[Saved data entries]
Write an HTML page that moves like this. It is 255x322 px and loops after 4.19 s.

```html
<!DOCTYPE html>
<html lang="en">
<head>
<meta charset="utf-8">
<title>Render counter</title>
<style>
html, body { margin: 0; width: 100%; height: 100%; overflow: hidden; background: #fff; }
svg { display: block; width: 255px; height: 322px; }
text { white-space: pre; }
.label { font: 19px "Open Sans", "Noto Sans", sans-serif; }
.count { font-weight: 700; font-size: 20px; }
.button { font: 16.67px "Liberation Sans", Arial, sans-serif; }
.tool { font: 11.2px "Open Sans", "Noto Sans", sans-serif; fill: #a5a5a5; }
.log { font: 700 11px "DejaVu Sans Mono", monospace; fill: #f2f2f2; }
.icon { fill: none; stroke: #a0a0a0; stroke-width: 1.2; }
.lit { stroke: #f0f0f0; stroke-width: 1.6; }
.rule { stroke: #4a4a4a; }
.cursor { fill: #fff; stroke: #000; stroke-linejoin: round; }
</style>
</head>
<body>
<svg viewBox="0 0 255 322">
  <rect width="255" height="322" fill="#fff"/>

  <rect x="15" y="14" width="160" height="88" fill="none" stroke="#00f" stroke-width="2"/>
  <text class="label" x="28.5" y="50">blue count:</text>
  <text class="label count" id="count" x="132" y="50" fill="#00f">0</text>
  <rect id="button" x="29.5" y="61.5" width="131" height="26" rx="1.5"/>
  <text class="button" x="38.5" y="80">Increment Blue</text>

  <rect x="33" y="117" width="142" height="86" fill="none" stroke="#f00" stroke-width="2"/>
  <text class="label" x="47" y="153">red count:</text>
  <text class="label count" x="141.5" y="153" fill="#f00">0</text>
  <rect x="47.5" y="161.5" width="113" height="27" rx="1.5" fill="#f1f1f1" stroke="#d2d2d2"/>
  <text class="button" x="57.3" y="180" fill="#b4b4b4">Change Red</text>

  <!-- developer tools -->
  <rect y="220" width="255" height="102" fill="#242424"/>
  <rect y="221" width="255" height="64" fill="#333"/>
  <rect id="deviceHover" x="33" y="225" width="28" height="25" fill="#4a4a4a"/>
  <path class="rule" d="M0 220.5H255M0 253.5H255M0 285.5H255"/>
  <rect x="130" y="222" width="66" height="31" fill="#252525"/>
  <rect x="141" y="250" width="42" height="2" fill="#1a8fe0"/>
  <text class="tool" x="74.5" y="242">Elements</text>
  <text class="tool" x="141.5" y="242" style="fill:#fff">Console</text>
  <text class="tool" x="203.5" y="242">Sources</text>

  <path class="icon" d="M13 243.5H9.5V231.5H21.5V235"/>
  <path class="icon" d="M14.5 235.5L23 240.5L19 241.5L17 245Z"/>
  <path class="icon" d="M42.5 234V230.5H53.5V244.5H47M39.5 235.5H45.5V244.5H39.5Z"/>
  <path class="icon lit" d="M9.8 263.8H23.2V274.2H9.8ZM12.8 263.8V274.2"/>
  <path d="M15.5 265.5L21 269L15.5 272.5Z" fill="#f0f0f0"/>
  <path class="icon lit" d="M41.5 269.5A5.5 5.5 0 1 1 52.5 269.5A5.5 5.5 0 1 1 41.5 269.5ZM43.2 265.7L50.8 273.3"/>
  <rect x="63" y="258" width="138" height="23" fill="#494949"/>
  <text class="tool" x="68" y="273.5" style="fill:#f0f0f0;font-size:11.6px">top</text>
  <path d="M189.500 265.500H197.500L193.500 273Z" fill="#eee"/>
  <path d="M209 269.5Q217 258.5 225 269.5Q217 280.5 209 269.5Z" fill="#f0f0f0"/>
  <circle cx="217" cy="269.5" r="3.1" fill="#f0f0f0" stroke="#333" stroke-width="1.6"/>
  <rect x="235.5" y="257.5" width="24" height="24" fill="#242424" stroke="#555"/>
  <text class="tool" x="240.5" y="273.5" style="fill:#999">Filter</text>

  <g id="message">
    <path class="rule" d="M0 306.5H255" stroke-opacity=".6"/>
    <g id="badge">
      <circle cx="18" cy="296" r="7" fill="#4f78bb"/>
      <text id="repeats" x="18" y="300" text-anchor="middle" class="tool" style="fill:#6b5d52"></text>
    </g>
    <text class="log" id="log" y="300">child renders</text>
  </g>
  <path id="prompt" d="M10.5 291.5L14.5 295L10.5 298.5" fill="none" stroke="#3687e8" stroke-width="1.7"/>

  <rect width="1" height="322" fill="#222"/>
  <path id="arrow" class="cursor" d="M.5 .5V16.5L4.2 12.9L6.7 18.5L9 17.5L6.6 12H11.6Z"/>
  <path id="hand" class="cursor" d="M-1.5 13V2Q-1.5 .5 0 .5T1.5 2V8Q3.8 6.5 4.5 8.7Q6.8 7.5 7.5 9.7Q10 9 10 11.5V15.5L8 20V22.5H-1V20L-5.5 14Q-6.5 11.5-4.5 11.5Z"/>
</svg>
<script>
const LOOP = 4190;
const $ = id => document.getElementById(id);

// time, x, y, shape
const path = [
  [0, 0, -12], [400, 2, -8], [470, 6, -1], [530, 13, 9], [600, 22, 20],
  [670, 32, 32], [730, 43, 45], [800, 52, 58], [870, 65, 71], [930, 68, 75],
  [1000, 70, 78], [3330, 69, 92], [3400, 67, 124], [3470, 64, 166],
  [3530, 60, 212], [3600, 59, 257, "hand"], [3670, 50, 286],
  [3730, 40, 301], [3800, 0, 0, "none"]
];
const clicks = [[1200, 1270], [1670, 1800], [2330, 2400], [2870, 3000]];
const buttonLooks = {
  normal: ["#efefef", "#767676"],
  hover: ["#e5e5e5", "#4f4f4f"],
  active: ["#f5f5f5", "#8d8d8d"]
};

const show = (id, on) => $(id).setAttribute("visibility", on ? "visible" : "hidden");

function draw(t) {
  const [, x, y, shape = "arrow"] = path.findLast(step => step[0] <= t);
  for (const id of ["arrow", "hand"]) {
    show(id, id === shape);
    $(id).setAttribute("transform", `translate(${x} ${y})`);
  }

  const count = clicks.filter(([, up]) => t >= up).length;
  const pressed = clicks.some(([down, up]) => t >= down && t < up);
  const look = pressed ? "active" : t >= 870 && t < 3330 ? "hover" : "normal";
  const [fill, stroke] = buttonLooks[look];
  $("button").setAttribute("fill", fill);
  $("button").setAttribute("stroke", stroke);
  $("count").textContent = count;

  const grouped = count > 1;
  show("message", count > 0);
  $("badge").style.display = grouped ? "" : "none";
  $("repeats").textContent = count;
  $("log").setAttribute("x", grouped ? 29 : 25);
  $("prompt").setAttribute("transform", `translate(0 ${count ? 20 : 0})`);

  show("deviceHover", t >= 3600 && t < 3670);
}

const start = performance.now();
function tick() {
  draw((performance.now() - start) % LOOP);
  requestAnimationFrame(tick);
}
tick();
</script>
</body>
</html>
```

WHAT THE TASK REQUIRES: Every line of the records above needs to be given again exactly.

THE COMPLETED TASK:
Write an HTML page that moves like this. It is 255x322 px and loops after 4.19 s.

```html
<!DOCTYPE html>
<html lang="en">
<head>
<meta charset="utf-8">
<title>Render counter</title>
<style>
html, body { margin: 0; width: 100%; height: 100%; overflow: hidden; background: #fff; }
svg { display: block; width: 255px; height: 322px; }
text { white-space: pre; }
.label { font: 19px "Open Sans", "Noto Sans", sans-serif; }
.count { font-weight: 700; font-size: 20px; }
.button { font: 16.67px "Liberation Sans", Arial, sans-serif; }
.tool { font: 11.2px "Open Sans", "Noto Sans", sans-serif; fill: #a5a5a5; }
.log { font: 700 11px "DejaVu Sans Mono", monospace; fill: #f2f2f2; }
.icon { fill: none; stroke: #a0a0a0; stroke-width: 1.2; }
.lit { stroke: #f0f0f0; stroke-width: 1.6; }
.rule { stroke: #4a4a4a; }
.cursor { fill: #fff; stroke: #000; stroke-linejoin: round; }
</style>
</head>
<body>
<svg viewBox="0 0 255 322">
  <rect width="255" height="322" fill="#fff"/>

  <rect x="15" y="14" width="160" height="88" fill="none" stroke="#00f" stroke-width="2"/>
  <text class="label" x="28.5" y="50">blue count:</text>
  <text class="label count" id="count" x="132" y="50" fill="#00f">0</text>
  <rect id="button" x="29.5" y="61.5" width="131" height="26" rx="1.5"/>
  <text class="button" x="38.5" y="80">Increment Blue</text>

  <rect x="33" y="117" width="142" height="86" fill="none" stroke="#f00" stroke-width="2"/>
  <text class="label" x="47" y="153">red count:</text>
  <text class="label count" x="141.5" y="153" fill="#f00">0</text>
  <rect x="47.5" y="161.5" width="113" height="27" rx="1.5" fill="#f1f1f1" stroke="#d2d2d2"/>
  <text class="button" x="57.3" y="180" fill="#b4b4b4">Change Red</text>

  <!-- developer tools -->
  <rect y="220" width="255" height="102" fill="#242424"/>
  <rect y="221" width="255" height="64" fill="#333"/>
  <rect id="deviceHover" x="33" y="225" width="28" height="25" fill="#4a4a4a"/>
  <path class="rule" d="M0 220.5H255M0 253.5H255M0 285.5H255"/>
  <rect x="130" y="222" width="66" height="31" fill="#252525"/>
  <rect x="141" y="250" width="42" height="2" fill="#1a8fe0"/>
  <text class="tool" x="74.5" y="242">Elements</text>
  <text class="tool" x="141.5" y="242" style="fill:#fff">Console</text>
  <text class="tool" x="203.5" y="242">Sources</text>

  <path class="icon" d="M13 243.5H9.5V231.5H21.5V235"/>
  <path class="icon" d="M14.5 235.5L23 240.5L19 241.5L17 245Z"/>
  <path class="icon" d="M42.5 234V230.5H53.5V244.5H47M39.5 235.5H45.5V244.5H39.5Z"/>
  <path class="icon lit" d="M9.8 263.8H23.2V274.2H9.8ZM12.8 263.8V274.2"/>
  <path d="M15.5 265.5L21 269L15.5 272.5Z" fill="#f0f0f0"/>
  <path class="icon lit" d="M41.5 269.5A5.5 5.5 0 1 1 52.5 269.5A5.5 5.5 0 1 1 41.5 269.5ZM43.2 265.7L50.8 273.3"/>
  <rect x="63" y="258" width="138" height="23" fill="#494949"/>
  <text class="tool" x="68" y="273.5" style="fill:#f0f0f0;font-size:11.6px">top</text>
  <path d="M189.500 265.500H197.500L193.500 273Z" fill="#eee"/>
  <path d="M209 269.5Q217 258.5 225 269.5Q217 280.5 209 269.5Z" fill="#f0f0f0"/>
  <circle cx="217" cy="269.5" r="3.1" fill="#f0f0f0" stroke="#333" stroke-width="1.6"/>
  <rect x="235.5" y="257.5" width="24" height="24" fill="#242424" stroke="#555"/>
  <text class="tool" x="240.5" y="273.5" style="fill:#999">Filter</text>

  <g id="message">
    <path class="rule" d="M0 306.5H255" stroke-opacity=".6"/>
    <g id="badge">
      <circle cx="18" cy="296" r="7" fill="#4f78bb"/>
      <text id="repeats" x="18" y="300" text-anchor="middle" class="tool" style="fill:#6b5d52"></text>
    </g>
    <text class="log" id="log" y="300">child renders</text>
  </g>
  <path id="prompt" d="M10.5 291.5L14.5 295L10.5 298.5" fill="none" stroke="#3687e8" stroke-width="1.7"/>

  <rect width="1" height="322" fill="#222"/>
  <path id="arrow" class="cursor" d="M.5 .5V16.5L4.2 12.9L6.7 18.5L9 17.5L6.6 12H11.6Z"/>
  <path id="hand" class="cursor" d="M-1.5 13V2Q-1.5 .5 0 .5T1.5 2V8Q3.8 6.5 4.5 8.7Q6.8 7.5 7.5 9.7Q10 9 10 11.5V15.5L8 20V22.5H-1V20L-5.5 14Q-6.5 11.5-4.5 11.5Z"/>
</svg>
<script>
const LOOP = 4190;
const $ = id => document.getElementById(id);

// time, x, y, shape
const path = [
  [0, 0, -12], [400, 2, -8], [470, 6, -1], [530, 13, 9], [600, 22, 20],
  [670, 32, 32], [730, 43, 45], [800, 52, 58], [870, 65, 71], [930, 68, 75],
  [1000, 70, 78], [3330, 69, 92], [3400, 67, 124], [3470, 64, 166],
  [3530, 60, 212], [3600, 59, 257, "hand"], [3670, 50, 286],
  [3730, 40, 301], [3800, 0, 0, "none"]
];
const clicks = [[1200, 1270], [1670, 1800], [2330, 2400], [2870, 3000]];
const buttonLooks = {
  normal: ["#efefef", "#767676"],
  hover: ["#e5e5e5", "#4f4f4f"],
  active: ["#f5f5f5", "#8d8d8d"]
};

const show = (id, on) => $(id).setAttribute("visibility", on ? "visible" : "hidden");

function draw(t) {
  const [, x, y, shape = "arrow"] = path.findLast(step => step[0] <= t);
  for (const id of ["arrow", "hand"]) {
    show(id, id === shape);
    $(id).setAttribute("transform", `translate(${x} ${y})`);
  }

  const count = clicks.filter(([, up]) => t >= up).length;
  const pressed = clicks.some(([down, up]) => t >= down && t < up);
  const look = pressed ? "active" : t >= 870 && t < 3330 ? "hover" : "normal";
  const [fill, stroke] = buttonLooks[look];
  $("button").setAttribute("fill", fill);
  $("button").setAttribute("stroke", stroke);
  $("count").textContent = count;

  const grouped = count > 1;
  show("message", count > 0);
  $("badge").style.display = grouped ? "" : "none";
  $("repeats").textContent = count;
  $("log").setAttribute("x", grouped ? 29 : 25);
  $("prompt").setAttribute("transform", `translate(0 ${count ? 20 : 0})`);

  show("deviceHover", t >= 3600 && t < 3670);
}

const start = performance.now();
function tick() {
  draw((performance.now() - start) % LOOP);
  requestAnimationFrame(tick);
}
tick();
</script>
</body>
</html>
```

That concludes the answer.